At the end of the day, I feel less annoyed. At least I realise that both earworms are crawling on the same side of the epistemic divide. Neither is metaphysical (neither is asking about the nature of the Ding an sich, the world as a system), both are ontological, insofar as they ask about the nature of the model of the system. One wants to know whether a relational conceptualisation of the source of our epistemic models makes more sense than a substantialist one. The other wants to know whether history can be not only necessary but also sufficient to make life fully and satisfactorily meaningful. They both presuppose that we inescapably design the reality in which we live conceptually.
I know that the two earworms will keep eating my brain, but at least I have a name for each of them, Being and Meaning. And I can hear distinctly the questions they are asking: can ontology model reality without first-order logic? That is, more constructively, is there a logic of relations that could support a relational ontology? And, can semantics work fully and satisfactorily without theology? That is, more constructively, is an immanent semantics possible that could support a non-religious spirituality?
An ontology without first-order logic, and a semantics without theology ... it's not going to be easy.
One day, I hope to find the answers, but I fear I may run out of time.

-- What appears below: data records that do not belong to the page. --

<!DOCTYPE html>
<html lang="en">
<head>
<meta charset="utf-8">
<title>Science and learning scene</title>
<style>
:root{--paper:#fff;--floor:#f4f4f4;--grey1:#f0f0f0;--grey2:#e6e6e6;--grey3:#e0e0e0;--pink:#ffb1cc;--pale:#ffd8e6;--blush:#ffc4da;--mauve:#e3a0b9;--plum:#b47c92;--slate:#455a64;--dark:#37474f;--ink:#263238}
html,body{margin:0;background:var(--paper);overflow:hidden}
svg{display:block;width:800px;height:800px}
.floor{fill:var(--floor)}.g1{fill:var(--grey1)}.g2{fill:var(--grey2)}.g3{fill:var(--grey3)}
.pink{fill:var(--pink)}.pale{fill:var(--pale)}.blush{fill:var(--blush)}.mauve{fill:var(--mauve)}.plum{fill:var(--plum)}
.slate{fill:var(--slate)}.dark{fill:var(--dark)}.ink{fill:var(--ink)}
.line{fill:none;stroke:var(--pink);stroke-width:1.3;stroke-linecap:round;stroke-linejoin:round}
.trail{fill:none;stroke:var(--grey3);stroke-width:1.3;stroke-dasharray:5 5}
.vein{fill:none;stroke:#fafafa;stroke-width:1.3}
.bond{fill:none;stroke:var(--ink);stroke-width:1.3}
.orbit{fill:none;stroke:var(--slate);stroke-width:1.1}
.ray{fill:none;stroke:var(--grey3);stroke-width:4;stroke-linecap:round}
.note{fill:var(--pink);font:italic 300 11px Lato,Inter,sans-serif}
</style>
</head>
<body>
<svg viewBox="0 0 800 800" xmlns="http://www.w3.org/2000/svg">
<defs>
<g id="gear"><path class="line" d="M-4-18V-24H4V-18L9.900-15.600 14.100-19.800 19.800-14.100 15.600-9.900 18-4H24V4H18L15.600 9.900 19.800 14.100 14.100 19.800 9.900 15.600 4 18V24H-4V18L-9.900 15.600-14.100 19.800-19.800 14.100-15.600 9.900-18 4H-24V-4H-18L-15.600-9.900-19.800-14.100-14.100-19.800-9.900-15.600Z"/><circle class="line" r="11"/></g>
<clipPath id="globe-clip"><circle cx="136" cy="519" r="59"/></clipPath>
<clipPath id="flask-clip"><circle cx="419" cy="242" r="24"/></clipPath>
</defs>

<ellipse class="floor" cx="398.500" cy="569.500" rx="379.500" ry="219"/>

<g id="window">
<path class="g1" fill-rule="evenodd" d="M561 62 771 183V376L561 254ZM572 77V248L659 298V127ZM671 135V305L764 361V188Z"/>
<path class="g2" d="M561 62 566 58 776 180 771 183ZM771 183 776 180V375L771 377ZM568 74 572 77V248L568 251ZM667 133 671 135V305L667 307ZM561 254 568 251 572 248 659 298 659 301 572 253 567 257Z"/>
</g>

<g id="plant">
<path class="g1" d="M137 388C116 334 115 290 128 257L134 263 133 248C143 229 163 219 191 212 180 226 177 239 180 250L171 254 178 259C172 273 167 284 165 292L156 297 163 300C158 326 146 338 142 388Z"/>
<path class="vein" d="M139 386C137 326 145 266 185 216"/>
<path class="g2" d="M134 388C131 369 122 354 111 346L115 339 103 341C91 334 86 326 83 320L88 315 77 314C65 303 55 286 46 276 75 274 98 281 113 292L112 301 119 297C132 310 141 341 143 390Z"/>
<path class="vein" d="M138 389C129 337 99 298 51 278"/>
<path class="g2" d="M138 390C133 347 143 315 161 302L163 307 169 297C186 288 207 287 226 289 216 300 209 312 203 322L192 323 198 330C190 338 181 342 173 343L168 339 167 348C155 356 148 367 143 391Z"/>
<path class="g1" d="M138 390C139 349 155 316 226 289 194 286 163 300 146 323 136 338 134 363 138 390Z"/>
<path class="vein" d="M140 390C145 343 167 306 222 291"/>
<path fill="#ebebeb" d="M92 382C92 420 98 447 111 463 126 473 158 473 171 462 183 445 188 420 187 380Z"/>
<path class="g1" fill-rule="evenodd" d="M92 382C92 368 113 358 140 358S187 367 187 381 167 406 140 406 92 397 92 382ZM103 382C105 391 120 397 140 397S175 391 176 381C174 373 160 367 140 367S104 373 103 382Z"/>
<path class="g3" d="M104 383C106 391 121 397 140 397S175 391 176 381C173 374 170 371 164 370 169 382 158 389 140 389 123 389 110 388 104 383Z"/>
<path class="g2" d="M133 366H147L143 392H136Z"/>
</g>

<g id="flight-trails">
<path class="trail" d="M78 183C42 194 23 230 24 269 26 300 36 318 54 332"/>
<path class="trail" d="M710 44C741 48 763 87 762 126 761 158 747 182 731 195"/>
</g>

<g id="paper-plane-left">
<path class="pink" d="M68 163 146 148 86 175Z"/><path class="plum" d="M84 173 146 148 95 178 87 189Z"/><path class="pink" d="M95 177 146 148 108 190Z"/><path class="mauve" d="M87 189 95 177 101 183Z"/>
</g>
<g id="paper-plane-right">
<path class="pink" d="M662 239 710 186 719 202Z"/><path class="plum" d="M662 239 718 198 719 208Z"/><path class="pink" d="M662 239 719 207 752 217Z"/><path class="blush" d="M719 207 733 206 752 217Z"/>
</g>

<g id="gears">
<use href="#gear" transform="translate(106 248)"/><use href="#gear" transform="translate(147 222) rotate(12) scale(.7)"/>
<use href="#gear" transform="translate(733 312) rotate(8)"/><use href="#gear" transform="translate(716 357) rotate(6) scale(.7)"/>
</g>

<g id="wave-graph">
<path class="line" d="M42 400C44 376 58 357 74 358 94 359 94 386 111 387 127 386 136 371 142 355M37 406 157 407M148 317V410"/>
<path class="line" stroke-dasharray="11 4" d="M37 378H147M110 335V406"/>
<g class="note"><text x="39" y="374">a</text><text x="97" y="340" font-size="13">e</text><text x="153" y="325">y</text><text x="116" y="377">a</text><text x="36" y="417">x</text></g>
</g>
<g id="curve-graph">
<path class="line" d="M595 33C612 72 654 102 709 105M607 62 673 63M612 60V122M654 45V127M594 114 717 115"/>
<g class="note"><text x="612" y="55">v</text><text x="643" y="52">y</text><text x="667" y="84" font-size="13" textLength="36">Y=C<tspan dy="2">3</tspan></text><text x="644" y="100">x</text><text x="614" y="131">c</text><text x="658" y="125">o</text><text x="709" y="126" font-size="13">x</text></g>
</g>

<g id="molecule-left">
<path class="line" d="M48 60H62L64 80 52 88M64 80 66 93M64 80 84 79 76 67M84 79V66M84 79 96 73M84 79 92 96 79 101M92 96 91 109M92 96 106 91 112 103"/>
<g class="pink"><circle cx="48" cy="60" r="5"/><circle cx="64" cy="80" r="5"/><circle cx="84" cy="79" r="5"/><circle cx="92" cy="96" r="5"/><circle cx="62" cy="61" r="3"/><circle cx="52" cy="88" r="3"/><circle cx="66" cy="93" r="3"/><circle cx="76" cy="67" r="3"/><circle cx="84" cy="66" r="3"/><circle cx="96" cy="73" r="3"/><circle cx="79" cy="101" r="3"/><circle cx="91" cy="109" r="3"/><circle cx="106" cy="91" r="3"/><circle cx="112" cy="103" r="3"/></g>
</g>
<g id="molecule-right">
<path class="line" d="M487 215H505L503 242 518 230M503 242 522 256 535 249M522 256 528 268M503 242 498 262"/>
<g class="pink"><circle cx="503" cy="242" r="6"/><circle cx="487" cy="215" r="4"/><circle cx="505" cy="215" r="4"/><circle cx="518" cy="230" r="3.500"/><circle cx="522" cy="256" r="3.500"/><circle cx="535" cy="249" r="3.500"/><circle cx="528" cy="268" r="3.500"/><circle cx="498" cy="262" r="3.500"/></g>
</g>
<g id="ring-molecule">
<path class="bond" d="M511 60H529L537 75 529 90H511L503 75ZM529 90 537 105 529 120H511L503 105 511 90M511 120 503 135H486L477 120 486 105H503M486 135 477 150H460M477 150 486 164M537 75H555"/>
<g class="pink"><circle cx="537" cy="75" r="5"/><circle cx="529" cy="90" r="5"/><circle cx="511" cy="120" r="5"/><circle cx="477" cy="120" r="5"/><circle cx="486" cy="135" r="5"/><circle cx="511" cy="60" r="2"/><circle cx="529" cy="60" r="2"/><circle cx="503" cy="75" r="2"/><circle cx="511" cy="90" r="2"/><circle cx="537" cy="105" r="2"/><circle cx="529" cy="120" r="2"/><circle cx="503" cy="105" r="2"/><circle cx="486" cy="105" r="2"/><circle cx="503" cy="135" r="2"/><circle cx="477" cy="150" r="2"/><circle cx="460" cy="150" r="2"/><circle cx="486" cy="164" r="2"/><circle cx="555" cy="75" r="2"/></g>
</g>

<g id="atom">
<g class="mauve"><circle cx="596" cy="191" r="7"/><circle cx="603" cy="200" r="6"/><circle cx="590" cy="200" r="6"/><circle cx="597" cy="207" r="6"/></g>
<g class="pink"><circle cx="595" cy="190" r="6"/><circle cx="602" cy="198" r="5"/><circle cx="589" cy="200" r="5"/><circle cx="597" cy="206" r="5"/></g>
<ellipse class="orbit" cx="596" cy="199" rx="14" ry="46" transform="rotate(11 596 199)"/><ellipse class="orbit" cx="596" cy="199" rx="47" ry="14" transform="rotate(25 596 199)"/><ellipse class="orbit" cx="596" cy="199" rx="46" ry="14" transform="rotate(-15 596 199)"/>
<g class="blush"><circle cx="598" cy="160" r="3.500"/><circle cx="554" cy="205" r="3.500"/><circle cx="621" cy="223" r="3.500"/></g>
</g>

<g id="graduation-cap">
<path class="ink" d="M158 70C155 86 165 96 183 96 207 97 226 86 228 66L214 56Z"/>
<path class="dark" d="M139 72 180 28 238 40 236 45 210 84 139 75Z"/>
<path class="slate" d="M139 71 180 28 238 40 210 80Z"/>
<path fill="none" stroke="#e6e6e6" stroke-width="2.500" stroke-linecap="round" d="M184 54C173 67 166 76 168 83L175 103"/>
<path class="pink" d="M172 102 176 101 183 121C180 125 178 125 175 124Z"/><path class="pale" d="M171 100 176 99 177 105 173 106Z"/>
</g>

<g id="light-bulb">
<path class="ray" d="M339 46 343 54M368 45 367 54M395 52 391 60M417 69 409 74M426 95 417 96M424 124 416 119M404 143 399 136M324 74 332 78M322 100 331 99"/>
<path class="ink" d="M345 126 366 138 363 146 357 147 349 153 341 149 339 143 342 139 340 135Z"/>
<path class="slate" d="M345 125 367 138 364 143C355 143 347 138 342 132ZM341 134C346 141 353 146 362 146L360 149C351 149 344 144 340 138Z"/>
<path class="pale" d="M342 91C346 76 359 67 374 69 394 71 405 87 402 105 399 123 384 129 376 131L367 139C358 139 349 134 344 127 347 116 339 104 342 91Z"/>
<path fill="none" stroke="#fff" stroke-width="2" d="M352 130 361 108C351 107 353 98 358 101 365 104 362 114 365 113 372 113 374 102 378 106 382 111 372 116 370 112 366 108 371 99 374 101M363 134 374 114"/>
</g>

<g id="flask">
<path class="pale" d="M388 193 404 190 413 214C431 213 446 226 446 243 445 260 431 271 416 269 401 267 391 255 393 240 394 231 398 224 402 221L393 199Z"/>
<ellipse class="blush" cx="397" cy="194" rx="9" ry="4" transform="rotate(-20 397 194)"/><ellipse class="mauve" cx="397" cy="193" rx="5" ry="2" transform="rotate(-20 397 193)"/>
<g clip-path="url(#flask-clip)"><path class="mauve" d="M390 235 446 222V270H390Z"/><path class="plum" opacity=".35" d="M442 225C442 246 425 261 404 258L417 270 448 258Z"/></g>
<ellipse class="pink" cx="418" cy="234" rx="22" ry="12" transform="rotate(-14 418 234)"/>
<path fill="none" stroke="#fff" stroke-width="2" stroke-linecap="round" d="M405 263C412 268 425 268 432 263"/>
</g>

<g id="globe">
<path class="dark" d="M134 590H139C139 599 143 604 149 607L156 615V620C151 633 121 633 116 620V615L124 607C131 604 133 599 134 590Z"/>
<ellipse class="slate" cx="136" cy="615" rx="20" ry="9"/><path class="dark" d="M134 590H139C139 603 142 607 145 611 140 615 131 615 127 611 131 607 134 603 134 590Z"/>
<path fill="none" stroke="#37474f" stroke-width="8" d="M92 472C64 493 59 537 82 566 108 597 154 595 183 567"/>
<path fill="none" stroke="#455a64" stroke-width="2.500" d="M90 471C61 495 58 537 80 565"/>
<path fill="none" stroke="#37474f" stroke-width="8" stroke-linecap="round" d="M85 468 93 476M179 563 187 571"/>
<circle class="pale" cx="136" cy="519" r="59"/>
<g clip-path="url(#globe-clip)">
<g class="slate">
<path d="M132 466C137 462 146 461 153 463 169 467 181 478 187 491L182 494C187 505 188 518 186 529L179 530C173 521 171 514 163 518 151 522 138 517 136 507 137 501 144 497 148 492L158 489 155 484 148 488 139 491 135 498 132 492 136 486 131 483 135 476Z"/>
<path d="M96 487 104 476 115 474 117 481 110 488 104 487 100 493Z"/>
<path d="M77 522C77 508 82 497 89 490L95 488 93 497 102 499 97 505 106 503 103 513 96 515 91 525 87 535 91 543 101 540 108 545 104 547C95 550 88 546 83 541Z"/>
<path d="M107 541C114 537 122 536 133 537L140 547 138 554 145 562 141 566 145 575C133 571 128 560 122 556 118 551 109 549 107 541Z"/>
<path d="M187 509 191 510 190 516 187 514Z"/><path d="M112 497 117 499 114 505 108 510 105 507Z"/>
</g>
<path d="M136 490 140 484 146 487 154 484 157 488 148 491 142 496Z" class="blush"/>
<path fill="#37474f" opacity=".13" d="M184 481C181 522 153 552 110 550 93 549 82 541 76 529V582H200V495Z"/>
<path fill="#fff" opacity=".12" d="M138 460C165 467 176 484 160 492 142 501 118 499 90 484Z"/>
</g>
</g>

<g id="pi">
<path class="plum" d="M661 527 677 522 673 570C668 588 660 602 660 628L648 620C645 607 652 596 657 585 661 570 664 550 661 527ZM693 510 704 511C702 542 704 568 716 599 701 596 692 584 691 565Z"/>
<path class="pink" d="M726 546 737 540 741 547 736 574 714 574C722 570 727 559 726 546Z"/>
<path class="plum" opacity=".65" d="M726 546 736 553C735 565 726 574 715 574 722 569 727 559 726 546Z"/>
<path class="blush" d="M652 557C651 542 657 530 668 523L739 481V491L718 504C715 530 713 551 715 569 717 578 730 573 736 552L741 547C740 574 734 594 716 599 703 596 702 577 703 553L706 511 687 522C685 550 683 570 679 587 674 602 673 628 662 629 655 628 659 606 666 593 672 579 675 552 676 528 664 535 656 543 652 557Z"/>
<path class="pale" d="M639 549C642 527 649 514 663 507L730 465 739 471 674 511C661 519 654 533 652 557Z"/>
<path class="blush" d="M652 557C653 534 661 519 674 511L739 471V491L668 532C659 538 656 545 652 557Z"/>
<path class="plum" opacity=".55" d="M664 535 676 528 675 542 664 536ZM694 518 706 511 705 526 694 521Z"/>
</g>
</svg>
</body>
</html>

PS "Notes to myself" is available as a book on Amazon: ow.ly/sGyh50KfRra
Picture: Marcus Aurelius, Yale University Museum.